From stem cells to billions of human insulin-producing cells and a potential cure for diabetes
Human beta cells derived from stem cells (Credit: Melton Lab). Harvard stem cell researchers today announced that they have made a giant leap forward in the quest to find a truly effective treatment for type 1 diabetes, a condition that affects an estimated 3 million Americans at a cost of about $15 billion annually:
With human embryonic stem cells as a starting point, the scientists are for the first time able to produce, in the kind of massive quantities needed for cell transplantation and pharmaceutical purposes, human insulin-producing beta cells equivalent in most every way to normally functioning beta cells.

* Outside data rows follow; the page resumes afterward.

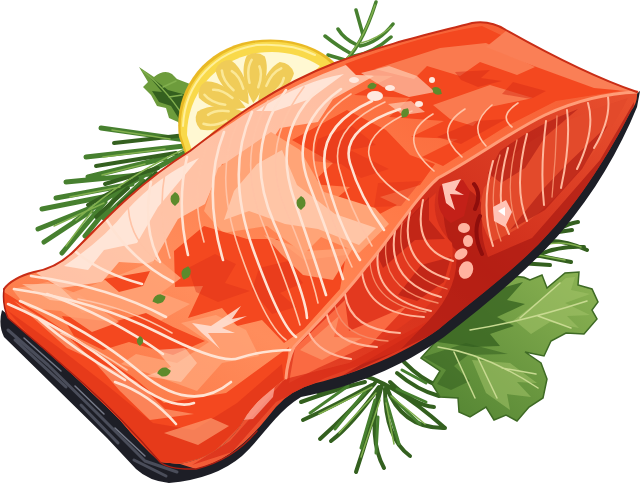
<!DOCTYPE html>
<html lang="en">
<head>
<meta charset="utf-8">
<title>Salmon fillet with lemon and herbs</title>
<style>
:root{--paper:#fff;--skin:#1d1e26;--skin-light:#4a4d5a;--flesh:#fb6a3a;--peach:#ffa477;--pale:#ffd3bb;--hot:#f4481f;--red:#d92d17;--deep:#a81712;--fat:#ffe3d3;--leaf:#6d9c3c;--leaf-dark:#34601f;--leaf-light:#a3c468;--rosemary:#47802f;--lemon:#f9d94a;--pith:#fff8d2;--pulp:#f0cc58}
html,body{margin:0;background:var(--paper);overflow:hidden}
svg{display:block;width:640px;height:484px}
.line{fill:none;stroke-linecap:round;stroke-linejoin:round}
.needles{stroke:var(--rosemary);stroke-width:5}
.needles-dark{stroke:var(--leaf-dark);stroke-width:4}
.needles-light{stroke:#82b04e;stroke-width:1.5}
.fat{stroke:var(--fat);stroke-width:2.6}
.fat-thin{stroke:#ffc3a6;stroke-width:1.6}
.side-fat{stroke:#ffb79c;stroke-width:2}
.side-fine{stroke:#f58a68;stroke-width:1.3}
.peach{fill:var(--peach)}.pale{fill:var(--pale)}.hot{fill:var(--hot)}.red{fill:var(--red)}.deep{fill:var(--deep)}
.skin{fill:var(--skin)}.leaf{fill:var(--leaf)}.leaf-dark{fill:var(--leaf-dark)}.leaf-light{fill:var(--leaf-light)}
</style>
</head>
<body>
<svg viewBox="0 0 640 484" role="img" aria-label="Salmon fillet with lemon, rosemary and parsley">
<defs>
<linearGradient id="top-tone" x1="0" y1="1" x2="1" y2="0">
<stop offset="0" stop-color="#fa6a38"/><stop offset=".35" stop-color="#ff8d5c"/><stop offset=".6" stop-color="#ff7a48"/><stop offset="1" stop-color="#f2542c"/>
</linearGradient>
<linearGradient id="side-tone" x1="1" y1="0" x2="0" y2="1">
<stop offset="0" stop-color="#e9512f"/><stop offset=".4" stop-color="#cf2c1a"/><stop offset=".65" stop-color="#e03a20"/><stop offset="1" stop-color="#f4603a"/>
</linearGradient>
<linearGradient id="leaf-tone" x1="0" y1="1" x2="1" y2="0">
<stop offset="0" stop-color="#4f8130"/><stop offset="1" stop-color="#8db454"/>
</linearGradient>
<clipPath id="top-clip"><path id="top-shape" d="M4 289Q12 278 34 272Q58 268 76 249C110 214 142 181 190 151C230 120 275 86 335 63C385 44 430 34 472 23Q490 20 506 30C545 52 590 76 637 92Q590 94 545 115C510 132 472 160 438 178C415 198 391 238 365 268C339 302 314 325 294 347Q287 362 286 378C270 391 253 402 240 426Q220 456 180 464L160 462Q140 444 120 420C84 384 46 350 8 318Q2 304 4 289Z"/></clipPath>
<clipPath id="side-clip"><path id="side-shape" d="M637 92Q638 102 631 111C609 154 580 200 549 233C518 268 474 299 439 329C404 354 355 374 316 383Q291 390 276 407C257 431 233 460 196 469L180 464Q220 456 240 426Q253 402 286 378Q287 362 294 347C314 325 339 302 365 268C391 238 415 198 438 178C472 160 510 132 545 115Q590 94 637 92Z"/></clipPath>
<g id="lemon-wedge"><path d="M0-8C-10-23-15-41-9-55Q0-61 9-55C15-41 10-23 0-8Z" fill="var(--pulp)"/><path d="M-5-28Q-9-42-4-51M4-24Q8-37 4-45" class="line" stroke="#fbe897" stroke-width="2.5"/></g>
<path id="herb-flake" d="M0-7Q6-4 4 3L0 7Q-6 3-4-3Z" fill="#5d8a2c"/>
</defs>

<g id="rosemary-left" class="line">
<path class="needles" d="M190 150C155 168 115 190 74 222M186 140L101 128M184 146L86 157M165 158L88 177M150 174L66 182M132 184L56 198M118 194L42 209M103 203L38 229M91 211L44 242M105 202L62 253M122 190L85 236M143 181L104 218M166 170L130 203M180 163L156 190" stroke-width="4"/>
<path class="needles-dark" d="M186 135L114 143M176 153L96 166M158 168L105 184M137 178L88 205M128 188L96 217M156 173L119 205"/>
<path class="needles-light" d="M187 148Q130 173 76 220M170 139L112 130M165 149L103 157M145 164L102 175M120 187L70 197M104 203L54 226M92 211L66 246M153 178L133 199"/>
</g>
<g id="rosemary-top" class="line">
<path class="needles" style="stroke-width:3.5" d="M341 65Q361 49 376 2M350 53Q339 47 325 36M357 45Q344 39 338 29M363 35L356 10M360 46Q379 42 393 24M354 56Q373 53 391 37M345 60L328 55"/>
<path class="needles-light" d="M345 60Q363 42 375 5M361 43Q377 39 391 27"/>
</g>
<g id="parsley-top">
<path class="leaf" d="M139 67L154 77Q164 69 172 74L177 79L190 84L201 119L188 136L178 122L169 118L166 108L157 106L151 95L143 87L148 82Z"/>
<path class="leaf-dark" d="M148 75L168 90L190 96L196 126L184 127L171 106L159 102L152 91L162 92Z"/>
<path class="line needles-light" d="M143 71Q169 91 190 127M163 87L176 81M169 97L182 95"/>
</g>

<g id="lemon">
<path d="M179 137C173 94 200 50 251 41C291 35 322 48 338 66L220 165L187 159Z" fill="#e9b925"/>
<path d="M181 135C177 91 207 51 253 43C291 38 320 50 334 67L220 164L188 157Z" fill="var(--lemon)"/>
<path d="M187 135C187 95 214 60 257 53Q292 48 320 66L220 160L193 154Z" fill="var(--pith)"/>
<g transform="translate(253 111)">
<use href="#lemon-wedge" transform="rotate(-100)"/><use href="#lemon-wedge" transform="rotate(-67)"/><use href="#lemon-wedge" transform="rotate(-33)"/><use href="#lemon-wedge" transform="rotate(3)"/><use href="#lemon-wedge" transform="rotate(38)"/><use href="#lemon-wedge" transform="rotate(67)"/><use href="#lemon-wedge" transform="rotate(-132)"/>
</g>
<path class="line" d="M183 126C185 82 216 51 257 45Q292 43 315 55" stroke="#fff09a" stroke-width="2"/>
</g>

<g id="rosemary-bottom" class="line">
<path class="needles-dark" d="M355 374Q388 378 445 428M365 382Q340 388 301 402M372 385Q336 405 303 420M375 383Q350 412 320 439M379 387Q352 425 331 441M382 385Q370 430 356 472M379 390Q368 439 384 468M385 389Q385 438 410 456M386 386Q402 429 445 428M390 382Q414 405 434 407M397 373Q417 390 439 396M404 362Q422 380 437 385M354 380L318 392"/>
<path class="needles" style="stroke-width:3" d="M348 386L310 413M365 392L335 429M375 400L361 448M378 417L376 453M386 399L399 444M392 397L420 424M397 389L426 402M402 370L426 383"/>
<path class="needles-light" d="M372 387L319 414M376 393L339 433M380 400L361 457M386 403L394 444M391 396L425 424"/>
</g>
<g id="rosemary-right" class="line">
<path class="needles-dark" d="M520 266Q548 245 584 247M540 242Q560 238 587 250M548 235Q568 223 578 222M530 254L571 262M519 263L550 265M545 234L572 230"/>
<path class="needles-light" d="M545 245Q561 240 581 247M532 254L565 260"/>
</g>
<g id="parsley-right">
<path fill="url(#leaf-tone)" stroke="#3e6a24" stroke-width="1.5" d="M421 358L448 328L500 283Q516 272 530 280L542 275L547 288L565 273L579 272L578 285L592 289L598 302L592 310L597 319L584 334L566 333L551 341L544 356L525 352L541 363L547 379L543 398L529 407L517 421L506 415L494 420L486 407L470 417L459 412L458 398L440 397L432 384L440 371Z"/>
<path class="leaf-dark" d="M437 342L492 291L523 282L507 300L525 304L497 317L514 326L490 334L500 346L473 347Z" opacity=".75"/>
<path class="leaf-light" d="M536 303L566 278L575 277L571 290L590 294L565 303L590 315L567 316L579 328L550 322L531 334L514 320ZM472 360L510 363L537 383L517 382L531 397L507 394L510 410L486 393Z" opacity=".55"/>
<path class="leaf-dark" d="M423 357L466 343L508 354L468 355L454 366L470 381L451 390L437 384L446 370Z" opacity=".55"/>
<path class="line" d="M438 347Q487 354 538 388M478 358L497 398M502 368L536 374M454 352L475 398M470 330Q525 321 587 301M520 318L560 283M538 316L571 328" stroke="#c8da91" stroke-width="1.5"/>
</g>

<g id="skin">
<path class="skin" d="M2 310Q-2 325 4 337L54 386L107 438L136 469Q149 481 169 483Q215 479 242 456C262 438 276 412 301 397C352 387 402 367 444 337C492 300 534 264 562 231C594 193 619 151 637 107L640 91L628 99L560 215L448 315L300 376L190 460Z"/>
<path class="line" d="M8 330L48 365L98 414L145 461L177 472M15 340L66 387M81 405L118 443M134 460L166 476" stroke="var(--skin-light)" stroke-width="3"/>
<path class="line" d="M24 338L61 371M75 386L104 414M115 428L145 456" stroke="#757987" stroke-width="1.5"/>
</g>

<use href="#side-shape" fill="url(#side-tone)"/>
<g id="side-face" clip-path="url(#side-clip)">
<path class="deep" d="M443 184Q474 184 483 207Q479 234 488 257L532 238L600 160L634 102L633 118L560 230L450 326L330 383L420 329Q461 292 456 250Q441 239 443 184Z" opacity=".65"/>
<path d="M484 188Q521 130 628 98Q606 142 568 183Q532 226 491 242Q475 218 484 188Z" fill="#e34a2b"/>
<path class="deep" d="M500 151Q535 125 578 109L545 137L525 168L501 183L488 173ZM565 166L608 125L582 169L545 210L510 230L545 187Z" opacity=".55"/>
<path d="M365 270Q404 221 436 193Q430 222 452 243Q457 282 424 309Q382 346 316 367Q297 369 294 350Z" fill="#e3391f"/>
<path class="deep" d="M376 253L429 197L429 220L445 239L415 240L383 268ZM421 265L451 257L444 282L417 301L398 295Z" opacity=".55"/>
<path d="M295 348L345 300L349 331L407 306L371 344L318 368L289 383Z" fill="#fa6a42"/>
<path class="peach" d="M300 350L339 316L334 337L362 338L322 360Z" opacity=".55"/>
<path class="red" d="M285 379L349 363L428 321L400 350L325 378L276 402L232 452L192 465L230 441Z" opacity=".75"/>
<path d="M252 399L275 385L273 397L253 419L242 420Z" fill="#ffab9b" opacity=".75"/>
<path class="line side-fat" d="M362 272Q367 314 424 317M378 252Q372 298 431 311M395 231Q386 282 441 297M410 212Q398 264 449 279M423 200Q412 249 453 261M345 294Q350 330 400 333M327 315Q333 344 377 347M309 333Q319 354 351 359M493 161Q480 207 493 246M508 148Q493 203 509 234M527 134Q513 188 527 221M546 121Q540 170 544 205M567 110Q571 143 561 188M588 103Q596 129 577 169M608 97Q611 120 594 148"/>
<path class="line side-fine" d="M370 263Q374 305 426 312M386 243Q381 291 438 303M402 223Q393 273 447 289M500 155Q486 202 501 241M517 140Q503 194 518 228M557 116Q556 157 552 197M335 306Q343 338 388 341"/>
<path d="M440 186L463 180L470 191L464 216L451 223Q433 211 440 186Z" fill="#c32018"/>
<path d="M442 184L461 179L455 190L464 195L450 194L455 210L446 203ZM493 207L506 200L512 212L505 227L494 221Z" fill="#ffc3b5"/>
<path d="M498 211L505 207L505 216Z" fill="#fff"/>
<g fill="#ffb3a0"><ellipse cx="464" cy="228" rx="6" ry="5"/><ellipse cx="468" cy="241" rx="5" ry="6"/><ellipse cx="461" cy="254" rx="7" ry="5" transform="rotate(-35 461 254)"/><ellipse cx="466" cy="270" rx="7" ry="9" transform="rotate(20 466 270)"/></g>
<path class="line" d="M480 216Q472 232 482 254M474 184Q482 194 475 209" stroke="#8f0e0c" stroke-width="4"/>
</g>

<use href="#top-shape" fill="url(#top-tone)"/>
<g id="top-face" clip-path="url(#top-clip)">
<path class="pale" d="M36 273Q74 257 102 224C150 171 200 145 242 116Q293 84 346 65L374 76L333 99L318 122L280 128L260 158L222 164L205 204L178 219L152 264L119 262L102 282L61 288Z" opacity=".8"/>
<path d="M64 266Q104 239 126 211Q159 175 199 158L158 207L137 243L104 250L88 270ZM256 111Q302 81 344 74L310 99L275 111Z" fill="#fff0e7" opacity=".75"/>
<path class="hot" d="M345 64Q422 35 482 26L620 91L556 101L505 127L443 166L422 157L458 139L411 137L444 121L389 117L410 98L354 95L393 76L356 75Z"/>
<path class="peach" d="M375 69L440 48L486 43L535 67L517 75L480 62L460 76L427 66L414 79ZM433 105L490 85L533 98L490 107L473 126L450 119Z" opacity=".55"/>
<path d="M506 31L638 92L594 88L531 65L486 47Z" fill="#fa7f56"/>
<path class="pale" d="M361 73L389 66L417 76L435 92L409 97L383 87ZM388 104L411 101L425 112L403 115Z" opacity=".65"/>
<path class="red" d="M455 72L490 70L481 78L502 81L478 87L461 80ZM513 82L546 91L531 99L502 94ZM437 137L475 121L506 119L461 144Z" opacity=".5"/>
<path class="hot" d="M292 140L347 110L386 130L410 155L435 164L420 185L380 197L397 205L370 219L332 202L350 187L311 184L333 163Z"/>
<path class="red" d="M318 139L352 126L376 145L350 150L389 169L361 178L341 164L313 161ZM378 183L421 181L401 206L374 207Z" opacity=".35"/>
<path class="peach" d="M218 168L271 132L300 150L324 192L375 208L389 224L359 253L321 237L304 254L267 226L223 233L204 211Z"/>
<path class="pale" d="M257 164L282 150L297 185L335 214L376 228L359 245L318 229L285 224L249 211L224 220L234 191Z" opacity=".7"/>
<path class="hot" d="M174 251L204 226L247 239L277 239L304 260L346 255L340 289L304 329L284 343L262 320L237 326L222 308L188 318L203 286L175 287Z"/>
<path class="red" d="M188 268L215 254L236 264L225 283L250 291L218 302L196 292ZM259 268L288 261L303 283L280 293L296 307L272 314L252 290Z" opacity=".4"/>
<path class="peach" d="M264 235L307 251L353 248L333 280L303 275L281 254ZM127 272L158 259L181 278L161 293L190 304L160 321L119 309L82 313L66 295Z" opacity=".85"/>
<path class="hot" d="M62 316L113 322L146 313L173 327L205 341L173 355L129 342L103 350L74 336ZM104 279L150 271L143 286L119 292Z"/>
<path class="peach" d="M181 323L216 315L246 330L259 356L222 363L197 391L156 376L121 364L136 354L177 363L209 342ZM12 289L48 282L80 295L119 322L92 332L61 311L27 308Z" opacity=".8"/>
<path class="pale" d="M156 350L185 348L197 363L181 382L146 376L171 367ZM22 284L57 284L77 303L50 300Z" opacity=".55"/>
<path class="hot" d="M4 292L41 315L88 347L133 377L164 403L226 393L289 347L285 379L238 428L210 456L160 468L110 413L3 320Z"/>
<path class="red" d="M7 310L58 347L108 386L153 423L194 430L237 403L282 364L284 383L237 433L202 461L161 467L111 414L51 361Z" opacity=".5"/>
<path class="peach" d="M14 301L60 329L93 360L67 348ZM91 358L137 382L165 409L194 414L150 420L120 391ZM164 433L211 418L229 426L198 445Z" opacity=".65"/>
<g class="line fat">
<path d="M14 289Q96 301 159 333T239 358Q263 350 293 350M31 276Q110 287 166 317M76 252Q101 273 142 284M106 219Q131 260 173 282M151 182Q142 229 160 262M187 157Q176 205 188 255M224 132Q202 188 223 260M252 112Q225 171 253 249T296 337M286 90Q242 150 274 223T307 318M319 89Q271 132 294 199T326 295M341 89Q287 127 309 184T343 279M372 101Q315 127 326 175T360 260M400 109Q340 129 350 163T384 230"/>
<path d="M8 304Q69 330 119 371T194 403M20 301Q89 329 140 372T231 382M47 294Q111 317 163 354M39 319Q72 348 125 380M115 382Q150 394 176 424"/>
</g>
<path class="line fat-thin" d="M128 201Q128 239 158 261M165 172Q157 218 170 258M208 143Q189 190 204 242M238 122Q213 173 239 249T286 340M268 101Q236 157 263 224T300 325M304 87Q259 146 285 208T318 303M351 94Q300 126 318 179T352 267M385 102Q329 128 339 168T372 246M412 111Q365 132 369 155T409 200M433 114Q394 137 434 171M465 109Q432 130 462 157M492 105Q467 126 486 146M518 103Q498 116 512 127M78 299Q129 308 172 333M61 333Q96 349 127 370"/>
<path d="M192 323L211 326L241 306L232 319L247 316L222 328L235 333L208 333L220 349L202 333Z" fill="#ffe3d7" opacity=".85"/>
<g fill="#ffe9df"><ellipse cx="375" cy="96" rx="8" ry="5"/><ellipse cx="390" cy="88" rx="5" ry="3"/><ellipse cx="419" cy="104" rx="4" ry="3"/><ellipse cx="354" cy="80" rx="5" ry="3"/><circle cx="432" cy="80" r="3"/></g>
</g>
<path id="fillet-edge" class="line" d="M637 92Q590 94 545 115C510 132 472 160 438 178C415 198 391 238 365 268C339 302 314 325 294 347Q287 362 286 378" stroke="#ff9d78" stroke-width="3"/>
<path id="fillet-outline" class="line" d="M4 289Q12 278 34 272Q58 268 76 249C110 214 142 181 190 151C230 120 275 86 335 63C385 44 430 34 472 23Q490 20 506 30C545 52 590 76 637 92" stroke="#c92d16" stroke-width="2"/>
<path id="left-edge" class="line" d="M4 289Q2 304 8 318Q46 350 84 384T160 462Q170 470 196 469Q233 460 257 431" stroke="#a91e12" stroke-width="1.5"/>

<g id="herb-flakes">
<use href="#herb-flake" x="175" y="199"/><use href="#herb-flake" x="301" y="203"/><use href="#herb-flake" transform="translate(186 273) rotate(18)"/><use href="#herb-flake" transform="translate(159 299) rotate(70)"/><use href="#herb-flake" transform="translate(164 372) rotate(80)"/><use href="#herb-flake" transform="translate(140 341) scale(.7)"/><use href="#herb-flake" transform="translate(405 113) rotate(30) scale(.8)"/><use href="#herb-flake" transform="translate(437 91) rotate(-60) scale(.8)"/><use href="#herb-flake" transform="translate(372 86) rotate(75) scale(.7)"/>
</g>
</svg>
</body>
</html>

Doug Melton, who led the work and who 23 years ago, when his then infant son Sam was diagnosed with type 1 diabetes, dedicated his career to finding a cure for the disease, said he hopes to have human transplantation trials using the cells to be underway within a few years. “We are now just one pre-clinical step away from the finish line,” said Melton, whose daughter Emma also has type 1 diabetes. A report on the new work has today been published by the journal Cell. Felicia W. Pagliuca, Jeff Millman, and Mads Gurtler of Melton’s lab are co-first authors on the Cell paper. The research group and paper authors include a Harvard undergraduate. (more…)